_WHAT YOU HAVE TO DO_: Look through the listing below and report every line that contains "left".

_INFORMATION_:
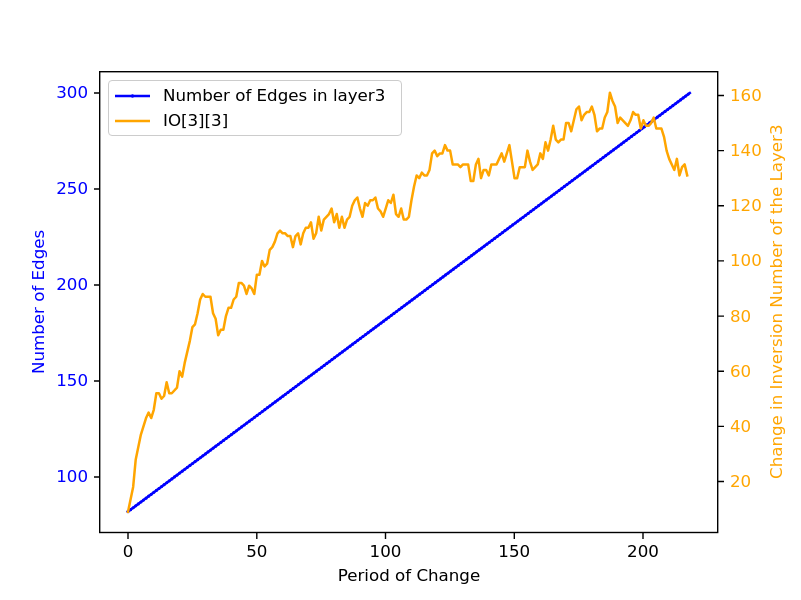
<!DOCTYPE html>
<html lang="en">
<head>
<meta charset="utf-8">
<title>Number of Edges and Inversion Number</title>
<style>
:root { --edges: #0000ff; --inversion: #ffa500; --ink: #000; --paper: #fff; --legend-border: #ccc; }
* { box-sizing: border-box; margin: 0; padding: 0; }
html, body { width: 801px; height: 600px; overflow: hidden; background: var(--paper); }
.chart { position: relative; width: 801px; height: 600px; color: var(--ink); font: 16.67px/20px "DejaVu Sans", sans-serif; white-space: nowrap; }
.plot { position: absolute; inset: 0; display: block; }
.frame, .ticks { fill: none; stroke: var(--ink); stroke-width: 1.4; }
.series { fill: none; stroke-width: 2.5; stroke-linejoin: round; stroke-linecap: square; }
.edges { stroke: var(--edges); }
.inversion { stroke: var(--inversion); }
.series.inversion { vector-effect: non-scaling-stroke; }
.dots { fill: none; stroke: var(--edges); stroke-width: 3.2; stroke-linecap: round; stroke-dasharray: 0 3.22; }
.scale { position: absolute; display: flex; justify-content: space-between; list-style: none; }
.scale-left { left: 40px; top: 83px; width: 48px; height: 404px; flex-direction: column; text-align: right; color: var(--edges); }
.scale-right { left: 730px; top: 86px; height: 406px; flex-direction: column; color: var(--inversion); }
.scale-x { left: 98px; top: 542px; width: 575px; }
.scale-x li { width: 60px; text-align: center; }
.title { position: absolute; text-align: center; }
.title-x { left: 100px; width: 618px; top: 566px; }
.title-left, .title-right { top: 72px; height: 460px; width: 20px; writing-mode: vertical-rl; transform: rotate(180deg); }
.title-left { left: 29px; color: var(--edges); }
.title-right { left: 767px; color: var(--inversion); }
.legend { position: absolute; left: 108px; top: 80px; width: 294px; height: 56px; padding: 5px 6px; display: flex; flex-direction: column; gap: 5px; list-style: none; background: var(--paper); border: 1.6px solid var(--legend-border); border-radius: 4px; }
.legend li { display: flex; align-items: center; gap: 13px; }
.legend svg { flex: none; width: 35px; height: 6px; }
</style>
</head>
<body>
<main class="chart">
  <svg class="plot" width="801" height="600" viewBox="0 0 801 600" role="img" aria-label="Line chart of edges and inversion number by period of change">
    <path class="ticks" d="M128 533v6M256.8 533v6M385.5 533v6M514.3 533v6M643 533v6M100 93h-6M100 189h-6M100 285h-6M100 381h-6M100 477h-6M718 95.5h6M718 150.6h6M718 205.8h6M718 260.9h6M718 316.1h6M718 371.2h6M718 426.4h6M718 481.5h6"/>
    <line class="series edges" x1="128" y1="511.6" x2="689.8" y2="93"/>
    <line class="dots" x1="128" y1="511.6" x2="689.8" y2="93"/>
    <polyline class="series inversion" transform="translate(128 536.6) scale(2.577 -2.757)" points="0,9 2,18 3,28 5,37 7,43 8,45 9,43 10,46 11,52 12,52 13,50 14,51 15,56 16,52 17,52 19,54 20,60 21,58 22,63 24,71 25,76 26,77 27,81 28,86 29,88 30,87 32,87 33,81 34,79 35,73 36,75 37,75 38,80 39,83 40,83 41,86 42,87 43,92 44,92 45,91 46,88 47,91 48,90 49,88 50,95 51,95 52,100 53,98 54,99 55,104 56,105 57,107 58,110 59,111 60,110 61,110 62,109 63,109 64,105 65,109 66,110 67,106 68,110 69,112 70,112 71,114 72,108 73,110 74,116 75,111 76,115 77,116 78,117 79,119 80,114 81,117 82,112 83,116 84,112 85,115 86,116 87,120 88,122 89,123 90,119 91,116 92,121 93,120 94,122 95,122 96,123 97,119 98,118 99,116 100,119 101,122 102,121 103,124 104,117 105,116 106,119 107,115 108,115 109,116 110,122 111,127 112,131 113,130 114,132 115,131 116,131 117,133 118,139 119,140 120,138 121,139 122,139 123,142 124,140 125,140 126,135 128,135 129,134 130,135 132,135 133,129 134,129 135,135 136,137 137,130 138,133 139,133 140,131 141,135 143,135 144,137 145,139 146,136 147,139 148,142 149,136 150,130 151,130 152,134 154,134 155,140 156,136 157,133 158,134 159,135 160,139 161,137 162,143 163,140 164,144 165,149 166,144 167,143 168,144 169,144 170,150 171,150 172,147 173,151 174,155 175,156 176,151 177,153 178,154 179,154 180,156 181,153 182,147 183,148 184,148 185,152 186,154 187,161 188,158 189,156 190,150 191,152 192,151 194,149 195,151 196,154 197,153 198,153 199,148 200,151 201,149 202,149 203,150 204,152 205,148 207,148 208,145 209,140 210,137 212,133 213,137 214,131 215,134 216,135 217,131"/>
    <rect class="frame" x="99.7" y="71.7" width="618" height="460.8"/>
  </svg>

  <ul class="legend">
    <li><svg viewBox="0 0 35 6" aria-hidden="true"><path class="series edges" d="M1 3h33"/><circle cx="17.5" cy="3" r="1.7" fill="#0000ff"/></svg>Number of Edges in layer3</li>
    <li><svg viewBox="0 0 35 6" aria-hidden="true"><path class="series inversion" d="M1 3h33"/></svg>IO[3][3]</li>
  </ul>

  <ul class="scale scale-left"><li>300</li><li>250</li><li>200</li><li>150</li><li>100</li></ul>
  <ul class="scale scale-right"><li>160</li><li>140</li><li>120</li><li>100</li><li>80</li><li>60</li><li>40</li><li>20</li></ul>
  <ul class="scale scale-x"><li>0</li><li>50</li><li>100</li><li>150</li><li>200</li></ul>

  <p class="title title-left">Number of Edges</p>
  <p class="title title-right">Change in Inversion Number of the Layer3</p>
  <p class="title title-x">Period of Change</p>
</main>
</body>
</html>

_COMPLETED TASK_:
.scale-left { left: 40px; top: 83px; width: 48px; height: 404px; flex-direction: column; text-align: right; color: var(--edges); }
.scale-right { left: 730px; top: 86px; height: 406px; flex-direction: column; color: var(--inversion); }
.scale-x { left: 98px; top: 542px; width: 575px; }
.title-x { left: 100px; width: 618px; top: 566px; }
.title-left, .title-right { top: 72px; height: 460px; width: 20px; writing-mode: vertical-rl; transform: rotate(180deg); }
.title-left { left: 29px; color: var(--edges); }
.title-right { left: 767px; color: var(--inversion); }
.legend { position: absolute; left: 108px; top: 80px; width: 294px; height: 56px; padding: 5px 6px; display: flex; flex-direction: column; gap: 5px; list-style: none; background: var(--paper); border: 1.6px solid var(--legend-border); border-radius: 4px; }
  <ul class="scale scale-left"><li>300</li><li>250</li><li>200</li><li>150</li><li>100</li></ul>
  <p class="title title-left">Number of Edges</p>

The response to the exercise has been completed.